* WORK INSTRUCTIONS *
Look for "soil" in every line of the listing. Copy the lines that have it.
--- PROVIDED ENTRIES Enclosed Below ---
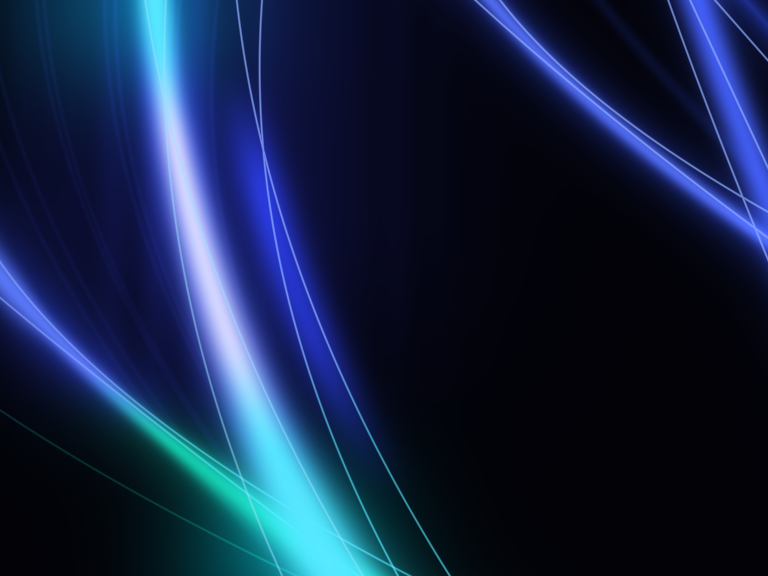
Reproduce this background procedurally as a WebGL 2 fragment shader.

```glsl
#version 300 es
precision highp float;
// Glowing blue and cyan light ribbons sweeping across a dark navy backdrop.

#define LINE_WIDTH 0.0012
#define LINE_GAIN 0.75
#define HALO_REACH 0.036
#define STRANDS 9
#define STRAND_GAIN 0.09
#define STREAK_SCALE 26.0

uniform vec2 u_resolution;
out vec4 fragColor;

const vec3 BLUE = vec3(0.20, 0.32, 0.98);
const vec3 NAVY = vec3(0.05, 0.06, 0.23);
const vec3 CYAN = vec3(0.34, 0.91, 1.00);
const vec3 GREEN = vec3(0.08, 0.85, 0.70);
const vec3 LAVENDER = vec3(0.85, 0.86, 1.00);
const vec3 SKY = vec3(0.56, 0.68, 1.00);

float hash(float n) {
    n = fract(n * 0.1031);
    n *= n + 33.33;
    return fract(n * (n + n));
}

float noise(float x) {
    float f = fract(x);
    return mix(hash(floor(x)), hash(floor(x) + 1.0), f * f * (3.0 - 2.0 * f));
}

// Signed distance to a parabola; k holds its x at the top, middle and bottom.
float arc(vec2 p, vec3 k) {
    float t = 1.0 - p.y;
    float b = 4.0 * k.y - 3.0 * k.x - k.z;
    float c = 2.0 * (k.x + k.z - 2.0 * k.y);
    float slope = b + 2.0 * c * t;
    return (p.x - k.x - t * (b + c * t)) / sqrt(1.0 + slope * slope);
}

float bell(float d, float w) {
    return exp(-d * d / (w * w));
}

float halo(float d, float reach) {
    return exp(-abs(d) / reach);
}

float stroke(float d) {
    return LINE_GAIN * (1.0 - smoothstep(0.0, LINE_WIDTH + 1.2 / u_resolution.y, abs(d)));
}

vec3 backdrop(vec2 p) {
    vec3 col = vec3(0.006, 0.008, 0.028);
    float streak = 0.8 + 0.4 * noise(p.x * STREAK_SCALE);
    col += NAVY * streak * bell(p.x - 0.36, 0.34) * smoothstep(0.1, 0.65, p.y);
    col += vec3(0.0, 0.22, 0.22) * bell(length((p - vec2(0.22, 1.0)) * vec2(1.0, 1.2)), 0.20);
    col += vec3(0.0, 0.34, 0.36) * bell(length(p - vec2(0.50, 0.02)), 0.18);
    return col;
}

void main() {
    vec2 p = gl_FragCoord.xy / u_resolution.y;
    float t = 1.0 - p.y;
    vec3 col = backdrop(p);

    // Faint strands fanned over the left side
    for (int i = 0; i < STRANDS; i++) {
        float n = float(i);
        float spread = (n + hash(n + 3.0)) / float(STRANDS);
        vec3 k = mix(vec3(-0.10, 0.10, 0.50), vec3(0.42, 0.44, 0.66), spread);
        col += BLUE * STRAND_GAIN * stroke(arc(p, k) * 0.5) * (1.0 - 0.6 * t);
    }
    col += GREEN * 0.25 * stroke(arc(p, vec3(-0.56, -0.273, 0.515)));
    col += BLUE * 0.12 * bell(arc(p, vec3(1.04, 1.53, 2.20)), 0.012);

    // Twin lines with a blue veil between them
    float twinA = arc(p, vec3(0.411, 0.531, 0.781));
    float twinB = arc(p, vec3(0.455, 0.496, 0.691));
    float veil = smoothstep(0.1, 0.35, t) * (1.0 - smoothstep(0.55, 0.9, t));
    col += vec3(0.10, 0.15, 0.58) * veil * bell(twinA + 0.018, 0.042);
    vec3 twinColor = mix(SKY, CYAN * 0.85, smoothstep(0.55, 0.8, t));
    col = mix(col, twinColor, max(stroke(twinA), stroke(twinB)));

    // Left ribbon, turning from blue to green
    float left = arc(p, vec3(-0.247, 0.019, 0.613));
    float toGreen = smoothstep(0.63, 0.78, t);
    vec3 leftColor = mix(vec3(0.38, 0.50, 1.0), GREEN, toGreen);
    float leftWidth = 0.015 + 0.012 * smoothstep(0.10, 0.0, p.x) + 0.012 * smoothstep(0.25, 0.45, p.x);
    col += mix(BLUE, GREEN * 0.6, toGreen) * 0.65 * halo(left, 0.042);
    col = mix(col, leftColor, 0.85 * bell(left, leftWidth));
    float leftLines = max(stroke(arc(p, vec3(-0.087, 0.034, 0.712))),
                          stroke(arc(p, vec3(-0.572, -0.020, 0.622))));
    col = mix(col, mix(SKY, CYAN, toGreen), leftLines * 0.8);

    // Main beam: cyan at both ends and pale in the middle
    float beam = arc(p, vec3(0.269, 0.368, 0.582));
    float pale = smoothstep(0.06, 0.26, t) * (1.0 - smoothstep(0.58, 0.80, t));
    float ends = 1.0 - smoothstep(0.0, 0.2, t) + smoothstep(0.65, 0.9, t);
    col += mix(BLUE, vec3(0.05, 0.50, 0.75), ends) * 0.85 * halo(beam, HALO_REACH);
    col = mix(col, mix(BLUE, CYAN, ends) * 0.95, 0.75 * bell(beam, mix(0.028, 0.064, t)));
    col = mix(col, mix(CYAN, LAVENDER, pale), 0.95 * bell(beam, mix(0.021, 0.046, t)));
    float beamLines = max(stroke(arc(p, vec3(0.252, 0.385, 0.630))),
                          stroke(arc(p, vec3(0.288, 0.325, 0.490))));
    col = mix(col, mix(CYAN, LAVENDER, 0.5), beamLines * 0.7);

    // Upper right arc
    float upper = arc(p, vec3(0.851, 1.462, 2.453));
    col += BLUE * 0.7 * halo(upper, 0.026);
    col = mix(col, vec3(0.36, 0.47, 1.0), 0.75 * bell(upper, 0.014));

    // Corner band
    float band = arc(p, vec3(1.210, 1.394, 1.615));
    col += BLUE * 0.4 * halo(band, 0.035);
    col = mix(col, vec3(0.27, 0.38, 0.98), 0.9 * bell(band, 0.030));
    float rightLines = max(stroke(arc(p, vec3(0.868, 1.590, 2.991))),
                           stroke(arc(p, vec3(0.825, 1.455, 2.247))));
    rightLines = max(rightLines, stroke(arc(p, vec3(1.160, 1.354, 1.580))));
    rightLines = max(rightLines, stroke(arc(p, vec3(1.198, 1.431, 1.667))));
    float corner = arc(p, vec3(1.241, 1.684, 2.135));
    col += BLUE * 0.5 * halo(corner - 0.04, 0.025);
    col = mix(col, SKY, max(rightLines, stroke(corner)));

    fragColor = vec4(min(col, 1.0), 1.0);
}
```
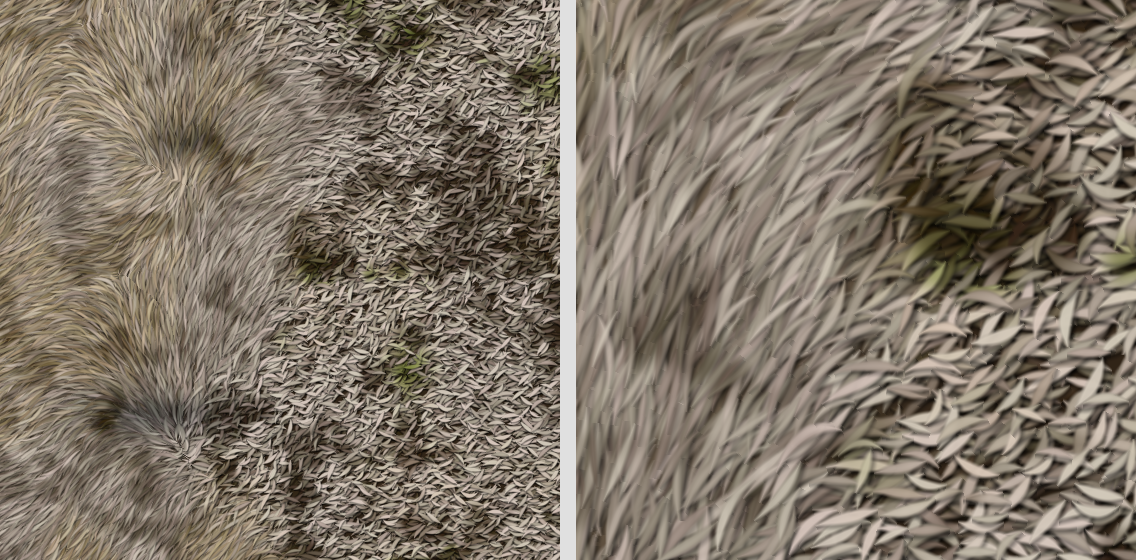
Left: the whole. Right: its middle third, enlarged.
A Shadertoy shader for this texture:

```glsl
// Dry grass seen from above: long combed blades on the left, short pale
// curled leaves over dark soil on the right. Jittered blades are painted in
// layers, turned by a flow field that fans out from two dark tuft roots.

const float CELL = 0.026;
const int LAYERS = 14;
const vec2 UPPER_ROOT = vec2(0.33, 0.75);
const vec2 LOWER_ROOT = vec2(0.34, 0.25);

vec4 hash4(vec2 p) {
    vec4 q = fract(p.xyxy * vec4(0.1031, 0.1030, 0.0973, 0.1099));
    q += dot(q, q.wzxy + 33.33);
    return fract((q.xxyz + q.yzzw) * q.zywx);
}

float noise(vec2 p) {
    vec2 i = floor(p), f = fract(p);
    f = f * f * (3.0 - 2.0 * f);
    float low = mix(hash4(i).x, hash4(i + vec2(1, 0)).x, f.x);
    float high = mix(hash4(i + vec2(0, 1)).x, hash4(i + vec2(1, 1)).x, f.x);
    return mix(low, high, f.y);
}

float fbm(vec2 p) {
    return 0.55 * noise(p) + 0.3 * noise(p * 2.1 + 7.3) + 0.15 * noise(p * 4.3 + 3.1);
}

float blob(vec2 p, vec2 center, vec2 size) {
    vec2 d = (p - center) / size;
    return exp(-dot(d, d));
}

// Directions are averaged as doubled angles, since a blade has no sign
vec2 doubled(float angle) {
    return vec2(cos(2.0 * angle), sin(2.0 * angle));
}

vec2 fan(vec2 p, vec2 root) {
    vec2 d = p - root + vec2(0.0, 0.08);
    float weight = 4.0 * blob(p, root + vec2(-0.04, 0.12), vec2(0.14, 0.14));
    return weight * doubled(atan(d.y, d.x));
}

float flowAngle(vec2 p, float longGrass) {
    float base = mix(0.3, 0.72, longGrass) + 1.4 * (fbm(p * 6.0 + 4.0) - 0.5);
    vec2 dir = doubled(base) + fan(p, UPPER_ROOT) + fan(p, LOWER_ROOT);
    return 0.5 * atan(dir.y, dir.x);
}

// Signed distance to a bent blade tapering to both tips
float blade(vec2 q, float halfLength, float halfWidth, float bend) {
    float x = q.x / halfLength;
    float y = q.y + bend * halfLength * (x * x - 0.4);
    return abs(y) - halfWidth * (1.0 - x * x);
}

void mainImage(out vec4 fragColor, in vec2 fragCoord) {
    vec2 p = fragCoord / iResolution.y;
    float soft = max(0.0016, 0.7 / iResolution.y);

    // Regions: long grass, shaded hollows, tuft roots, moss and straw
    float border = p.x + 0.3 * (fbm(p * 5.0) - 0.5) - 0.08 * sin(p.y * 6.0 - 2.8);
    float longGrass = 1.0 - smoothstep(0.36, 0.6, border);
    float hollow = smoothstep(0.48, 0.76, fbm(p * 15.0 + 20.0));
    float roots = blob(p, UPPER_ROOT, vec2(0.07, 0.035))
                + blob(p, LOWER_ROOT + vec2(-0.08, 0.01), vec2(0.15, 0.04));
    float moss = 0.7 * smoothstep(0.66, 0.8, fbm(p * 8.0 + 51.0)) * (1.0 - longGrass)
               + blob(p, vec2(0.73, 0.94), vec2(0.04, 0.05))
               + blob(p, vec2(0.73, 0.34), vec2(0.035, 0.045));
    moss = min(moss, 1.0);
    float straw = smoothstep(0.35, 0.65, fbm(p * 7.0 + 33.0)) * (0.3 + 0.7 * longGrass);
    float shade = mix(0.5, 0.32, longGrass) * hollow + 0.45 * roots + 0.4 * moss
                + 0.3 * (fbm(p * 5.0 + 71.0) - 0.5);

    vec3 soil = mix(vec3(0.19, 0.14, 0.09), vec3(0.42, 0.36, 0.29), longGrass);
    vec3 color = mix(soil, vec3(0.15, 0.16, 0.07), 0.7 * moss);
    float flow = flowAngle(p, longGrass);

    for (int layer = 0; layer < LAYERS; layer++) {
        float height = float(layer) / float(LAYERS - 1);
        vec2 grid = p / CELL + float(layer) * vec2(0.37, 0.61);
        for (int k = 0; k < 9; k++) {
            vec2 id = floor(grid) + vec2(k % 3 - 1, k / 3 - 1);
            vec4 place = hash4(id + float(layer) * 57.0);
            vec4 look = hash4(id + float(layer) * 91.0 + 300.0);

            float angle = flow + (place.z - 0.5) * mix(1.8, 0.6, longGrass);
            vec2 d = (grid - id - place.xy) * CELL;
            float c = cos(angle), s = sin(angle);
            vec2 q = vec2(c * d.x + s * d.y, c * d.y - s * d.x);
            float size = 0.7 + 0.5 * place.w;
            float halfLength = min(mix(0.0145, 0.026, longGrass) * size, CELL);
            float halfWidth = mix(0.0031, 0.0026, longGrass) * size;
            float bend = (look.x - 0.5) * mix(0.7, 0.35, longGrass);

            // Soft shadow below the blade, then the blade itself
            float inside = step(abs(q.x), halfLength);
            float shadow = blade(q + vec2(0.0, 0.0016), halfLength, halfWidth, bend);
            float dark = inside * (1.0 - smoothstep(-0.001, 0.003, shadow));
            color *= 1.0 - dark * mix(0.36, 0.15, longGrass);

            float dist = blade(q, halfLength, halfWidth, bend);
            float mask = inside * (1.0 - smoothstep(-soft, soft, dist));
            float tone = mix(0.34 + 0.74 * height, 0.68 + 0.2 * height, longGrass);
            tone += (look.y - 0.5) * mix(0.5, 0.44, longGrass) - shade;
            tone -= 0.08 * smoothstep(-0.003, 0.0, dist);
            vec3 tint = mix(vec3(0.20, 0.15, 0.09), vec3(0.80, 0.75, 0.70), clamp(tone, 0.0, 1.08));
            tint += straw * look.z * vec3(0.03, 0.0, -0.09);
            tint += (look.w - 0.5) * vec3(0.03, -0.01, 0.02);
            tint += roots * vec3(-0.02, 0.01, 0.05);
            tint = mix(tint, tint * vec3(0.68, 0.78, 0.42), moss * step(0.4, look.z));
            color = mix(color, tint, mask * mix(0.95, 0.85, longGrass));
        }
    }
    fragColor = vec4(clamp(color, 0.0, 1.0), 1.0);
}
```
--- End of Enclosed PROVIDED ENTRIES ---
* RESULT OF THIS EXERCISE *
// curled leaves over dark soil on the right. Jittered blades are painted in
    vec3 soil = mix(vec3(0.19, 0.14, 0.09), vec3(0.42, 0.36, 0.29), longGrass);
    vec3 color = mix(soil, vec3(0.15, 0.16, 0.07), 0.7 * moss);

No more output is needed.